PROBLEM TO WORK ON
What you produce should be every line from the data that includes "rows".

Records from a data source:
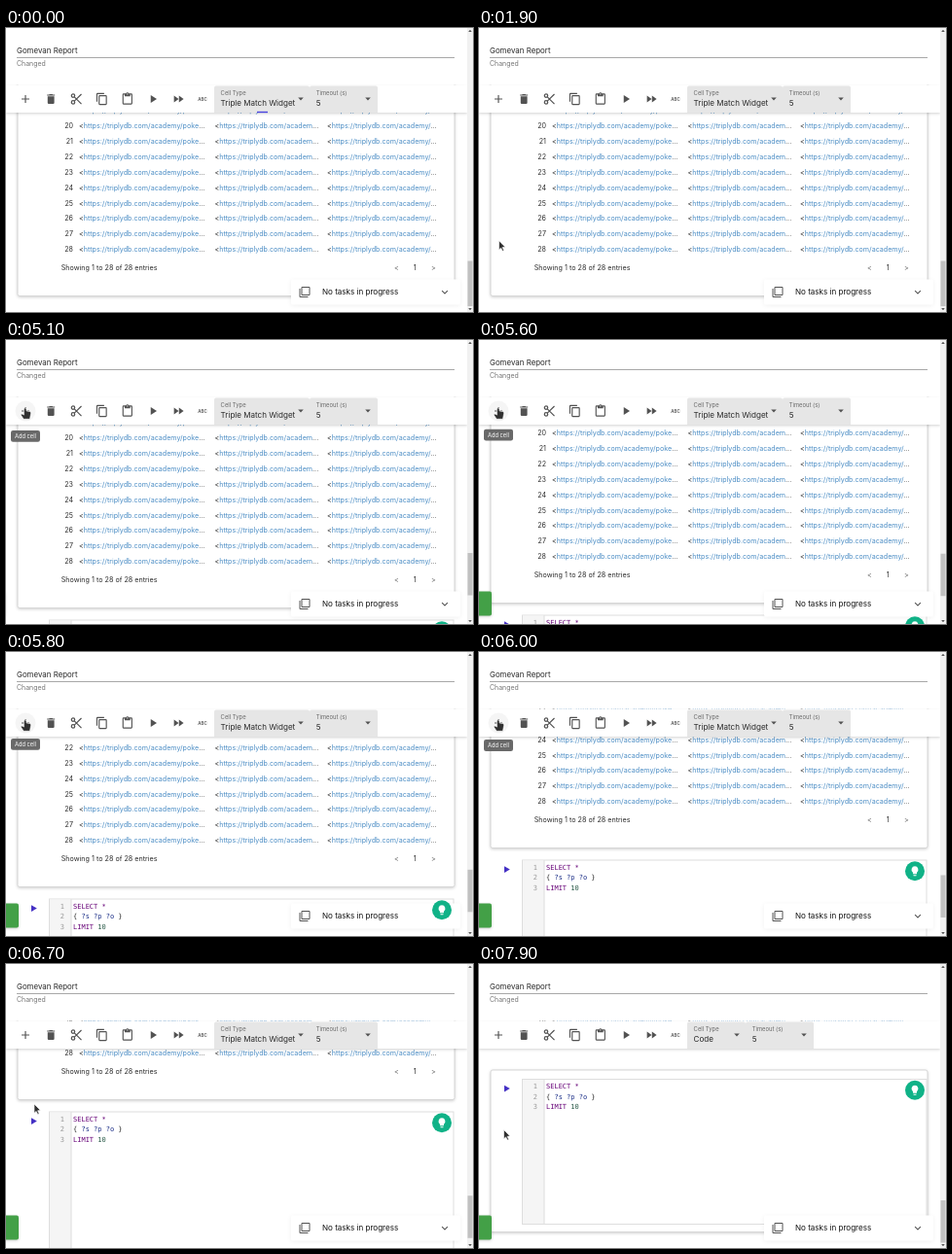
Recreate the animation shown at these times as an HTML page. Size 480 by 292 pixels, loop 8000 ms.

```html
<!DOCTYPE html>
<html lang="en">
<head>
<meta charset="utf-8">
<title>Notebook report</title>
<style>
  html, body { margin: 0; width: 100%; height: 100%; overflow: hidden; background: #fff; }
  svg { display: block; width: 100vw; height: 100vh; font-family: Inter, sans-serif; }
  text { fill: #2a2a2a; white-space: pre; }
  .code { font: 7px "DejaVu Sans Mono", monospace; }
  .label { font-size: 5.9px; fill: #6a6a6a; }
  .value { font-size: 8.05px; }
  .icon { fill: #525252; }
  .raised { filter: drop-shadow(0 1px 1.5px rgba(0, 0, 0, .18)); }
  .kw { fill: #660077; }
  .var { fill: #1c2f88; }
  .num { fill: #2a5a48; }
  .link { fill: #4a8cc4; }
</style>
</head>
<body>
<svg viewBox="0 0 480 292" preserveAspectRatio="none">
  <g id="page">
    <rect id="card" class="raised" x="12" width="449" rx="2" fill="#fff" stroke="#d6d6d6"/>
    <g id="table">
      <g id="rows" font-size="7.14"></g>
      <text x="56.7" y="249.2" font-size="7.2">Showing 1 to 28 of 28 entries</text>
      <g font-size="7.2" text-anchor="middle">
        <text x="401.5" y="249.2" style="fill:#666">&lt;</text>
        <text x="420.2" y="249.2">1</text>
        <text x="439.5" y="249.2" style="fill:#666">&gt;</text>
      </g>
    </g>
    <g id="cell" transform="translate(0 288)">
      <rect x="44.5" y="0" width="415.5" height="149" fill="#fff" stroke="#dedede"/>
      <rect x="45" y=".5" width="22" height="148" fill="#f5f5f5"/>
      <path d="M67 0v149" stroke="#ddd"/>
      <path d="M26 6.3l5.8 3.3-5.8 3.3z" fill="#4430c4"/>
      <g id="numbers" class="code" text-anchor="end"></g>
      <text class="code" x="69" y="9.5"><tspan class="kw">SELECT</tspan> <tspan class="kw">*</tspan></text>
      <text class="code" x="69" y="20"><tspan>{ </tspan><tspan class="var">?s ?p ?o</tspan><tspan> }</tspan></text>
      <text class="code" x="69" y="30.5"><tspan class="kw">LIMIT</tspan> <tspan class="num">10</tspan></text>
    </g>
  </g>

  <rect class="raised" y="59" width="474" height="28" fill="#fff"/>
  <rect width="474" height="58.5" fill="#fff"/>
  <text x="11" y="25.6" font-size="7.9">Gomevan Report</text>
  <path d="M11 30.5h450" stroke="#a8a8a8"/>
  <text x="11" y="39.2" font-size="6.95" style="fill:#757575">Changed</text>
  <circle id="hover" cx="20" cy="73" r="10.5" fill="#000"/>
  <g id="tools"></g>
  <text x="202" y="74.6" font-size="4.4" font-weight="600" text-anchor="middle" style="fill:#525252">ABC</text>

  <path id="typeBox" fill="#e6e6e6"/>
  <path id="focus" stroke="#4a45e0" stroke-width="1.4"/>
  <text class="label" x="220.6" y="68.8">Cell Type</text>
  <text id="typeName" class="value" x="220.6" y="80"></text>
  <path id="typeArrow" class="icon" d="M-2.8-1.4h5.6l-2.8 2.8z"/>
  <g id="timeout">
    <path d="M312 87V61.5q0-2 2-2h66q2 0 2 2V87z" fill="#e6e6e6"/>
    <text class="label" x="318.7" y="68.8">Timeout (s)</text>
    <text class="value" x="318.7" y="80.2">5</text>
    <path class="icon" d="M369.2 71.6h5.6l-2.8 2.8z"/>
  </g>

  <rect x="293" y="258.5" width="174" height="26" rx="2" fill="#fff" style="filter:drop-shadow(0 1px 2px rgba(0,0,0,.06))"/>
  <g id="panelIcons"></g>
  <text class="value" x="325" y="274.4" style="fill:#111">No tasks in progress</text>

  <g id="hint">
    <circle r="10" fill="#10b287"/>
    <path transform="scale(.5) translate(-12 -12)" fill="#fff" d="M9 20h6v1q0 1-1 1h-4q-1 0-1-1zM12 2a7 7 0 0 0-4 12.7V17q0 1 1 1h6q1 0 1-1v-2.3A7 7 0 0 0 12 2z"/>
  </g>
  <rect id="snack" class="raised" x="-20" y="258.5" width="33" height="25" rx="2" fill="#43a047"/>

  <rect x="474" width="6" height="292" fill="#f1f1f1"/>
  <rect id="thumb" x="474.5" width="5" fill="#c1c1c1"/>
  <path d="M475.2 4l1.8-2.2L478.8 4zM475.2 288l1.8 2.2 1.8-2.2z" fill="#555"/>

  <g id="tip">
    <rect x="5" y="93" width="30" height="11.8" rx="2.2" fill="#616161" opacity=".95"/>
    <text x="20" y="101" font-size="5.7" text-anchor="middle" style="fill:#fff">Add cell</text>
  </g>
  <g id="cursor" stroke="#fff" stroke-width=".6" stroke-linejoin="round">
    <path id="arrow" fill="#303030" d="M0 0V9.2L2.1 7.4 3.7 10.6 5.1 9.9 3.6 6.8 6.4 6.4z"/>
    <path id="hand" fill="#303030" d="M-1.3 1q1.3-1.6 2.6 0v2.2l3.5.7q1.4.5 1.1 2L4.8 11.6H-1.6L-4.4 7.4q.2-1.6 1.8-.8L-1.3 7.4z"/>
    <path id="beam" fill="none" stroke="#333" stroke-width=".8" d="M-1.8-4.5Q0-4.5 0-3.5V3.5Q0 4.5-1.8 4.5M1.8-4.5Q0-4.5 0-3.5M0 3.5Q0 4.5 1.8 4.5"/>
  </g>
</svg>
<script>
const LOOP = 8000, STEP = 100;
const NEW_CELL = 5100, SELECT_CELL = 7600;
const $ = id => document.getElementById(id);
const set = (id, attrs) => {
  for (const k in attrs) $(id).setAttribute(k, attrs[k]);
};
const show = (id, on) => set(id, { visibility: on ? 'visible' : 'hidden' });

// time, scroll offset
const SCROLL = [[5500, 0], [5600, 5], [5700, 17], [5800, 34], [6000, 74], [6200, 109.5],
  [6300, 122], [6400, 131], [6500, 136], [6700, 136], [6800, 139], [7000, 156], [7200, 169.5]];
// time, x, y
const POINTER = [[1600, 10, 232], [1700, 12, 228], [2100, 29, 209.5], [2700, 29, 209.5],
  [3000, 27, 182], [3300, 23, 122], [3600, 19, 91], [3800, 19.7, 69.7], [6000, 19.7, 69.7],
  [6200, 23, 99.5], [6700, 29, 144], [7200, 24, 171.5], [7800, 24, 171.5], [7900, 25.5, 170.5]];
// time, opacity, vertical shift while the page scrolls
const TIP = [[3900, 0, 0], [4200, 1, 0], [5500, 1, 0], [5800, 1, -4], [6200, 1, -1.8], [6300, 1, -1], [6500, 0, 0]];
const SNACK = [[5100, -14], [5300, 0]];

function at(track, t) {
  const i = track.findIndex(k => k[0] > t);
  if (i === 0) return track[0].slice(1);
  if (i < 0) return track[track.length - 1].slice(1);
  const a = track[i - 1], b = track[i], p = (t - a[0]) / (b[0] - a[0]);
  return a.slice(1).map((v, j) => v + (b[j + 1] - v) * p);
}

const icon = (x, y, size, body) =>
  `<g class="icon" transform="translate(${x - size / 2} ${y - size / 2}) scale(${size / 24})">${body}</g>`;
const path = d => `<path d="${d}"/>`;

const tools = [
  path('M19 13h-6v6h-2v-6H5v-2h6V5h2v6h6z'),
  path('M6 19q0 2 2 2h8q2 0 2-2V7H6zM19 4h-3.5l-1-1h-5l-1 1H5v2h14z'),
  `<g fill="none" stroke="#525252" stroke-width="2.1"><circle cx="6" cy="6" r="3"/>
   <circle cx="6" cy="18" r="3"/><path d="M8.2 8.2L21 21M8.2 15.8L21 3.2"/></g>`,
  path('M16 1H4Q2 1 2 3v14h2V3h12zM19 5H8Q6 5 6 7v14q0 2 2 2h11q2 0 2-2V7q0-2-2-2zm0 16H8V7h11z'),
  path('M19 2h-4.2a3 3 0 0 0-5.6 0H5Q3 2 3 4v16q0 2 2 2h14q2 0 2-2V4q0-2-2-2zm-7 0a1 1 0 0 1 0 2 1 1 0 0 1 0-2zm7 18H5V4h2v3h10V4h2z'),
  path('M8 5v14l11-7z'),
  path('M4 18l8.5-6L4 6zM13 6v12l8.5-6z')
];
$('tools').innerHTML = tools.map((d, i) => icon(20 + 26.2 * i, 73, 13.65, d)).join('');
$('panelIcons').innerHTML =
  icon(307, 271.5, 12, path('M3 5H1v16q0 2 2 2h16v-2H3zM21 1H7Q5 1 5 3v14q0 2 2 2h14q2 0 2-2V3q0-2-2-2zm0 16H7V3h14z')) +
  icon(451, 271.5, 13, path('M16.6 8.6L12 13.2 7.4 8.6 6 10l6 6 6-6z'));

const base = 'https://triplydb.com/';
const columns = [[75, 'academy/poke'], [214.5, 'academ'], [330, 'academy/']];
let rows = '';
for (let n = 19; n <= 28; n++) {
  const y = 103.2 + 15.87 * (n - 20);
  rows += `<text x="69" y="${y}" text-anchor="end">${n}</text>`;
  for (const [x, end] of columns)
    rows += `<text x="${x}" y="${y}">&lt;<tspan class="link">${base}${end}</tspan>...</text>`;
}
$('rows').innerHTML = rows;
$('numbers').innerHTML = [1, 2, 3].map(n =>
  `<text x="60" y="${10.5 * n - 1}" style="fill:#999">${n}</text>`).join('');

function render(t) {
  const [scroll] = at(SCROLL, t);
  const added = t >= NEW_CELL, selected = t >= SELECT_CELL;

  set('page', { transform: `translate(0 ${-scroll})` });
  set('card', selected ? { y: 278.5, height: 166.5 } : { y: -20, height: 295.5 });
  show('cell', added);
  show('hint', added);
  set('hint', { transform: `translate(448 ${299.3 - scroll})` });
  set('thumb', added ? { y: 219 + scroll * 24 / 169.5, height: 43.5 } : { y: 239.5, height: 46.5 });

  const right = selected ? 274 : 312;
  set('typeBox', { d: `M214 87V61.5q0-2 2-2H${right - 2}q2 0 2 2V87z` });
  set('typeArrow', { transform: `translate(${right - 9} 73)` });
  set('timeout', { transform: `translate(${right - 312} 0)` });
  $('typeName').textContent = selected ? 'Code' : 'Triple Match Widget';

  const half = Math.max(0, 5.5 - t * .04);
  set('focus', { d: `M${263.5 - half} 86.5h${2 * half}` });
  show('focus', half > 0);

  show('snack', added);
  set('snack', { transform: `translate(${at(SNACK, t)[0]} 0)` });
  const [opacity, shift] = at(TIP, t);
  set('tip', { opacity, transform: `translate(0 ${shift})` });

  const [x, y] = at(POINTER, t);
  const shape = t < 1700 ? '' : t >= 3800 && t <= 6000 ? 'hand' : t > 6000 && t <= 6300 ? 'beam' : 'arrow';
  set('cursor', { transform: `translate(${x} ${y})` });
  for (const id of ['arrow', 'hand', 'beam']) show(id, id === shape);
  set('hover', { opacity: shape === 'hand' ? .04 : 0 });
}

const start = performance.now();
function tick(now) {
  const t = Math.max(0, now - start) % LOOP;
  render(Math.floor(t / STEP) * STEP);
  requestAnimationFrame(tick);
}
render(0);
requestAnimationFrame(tick);
</script>
</body>
</html>
```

ANSWER BOX
      <g id="rows" font-size="7.14"></g>
let rows = '';
  rows += `<text x="69" y="${y}" text-anchor="end">${n}</text>`;
    rows += `<text x="${x}" y="${y}">&lt;<tspan class="link">${base}${end}</tspan>...</text>`;
$('rows').innerHTML = rows;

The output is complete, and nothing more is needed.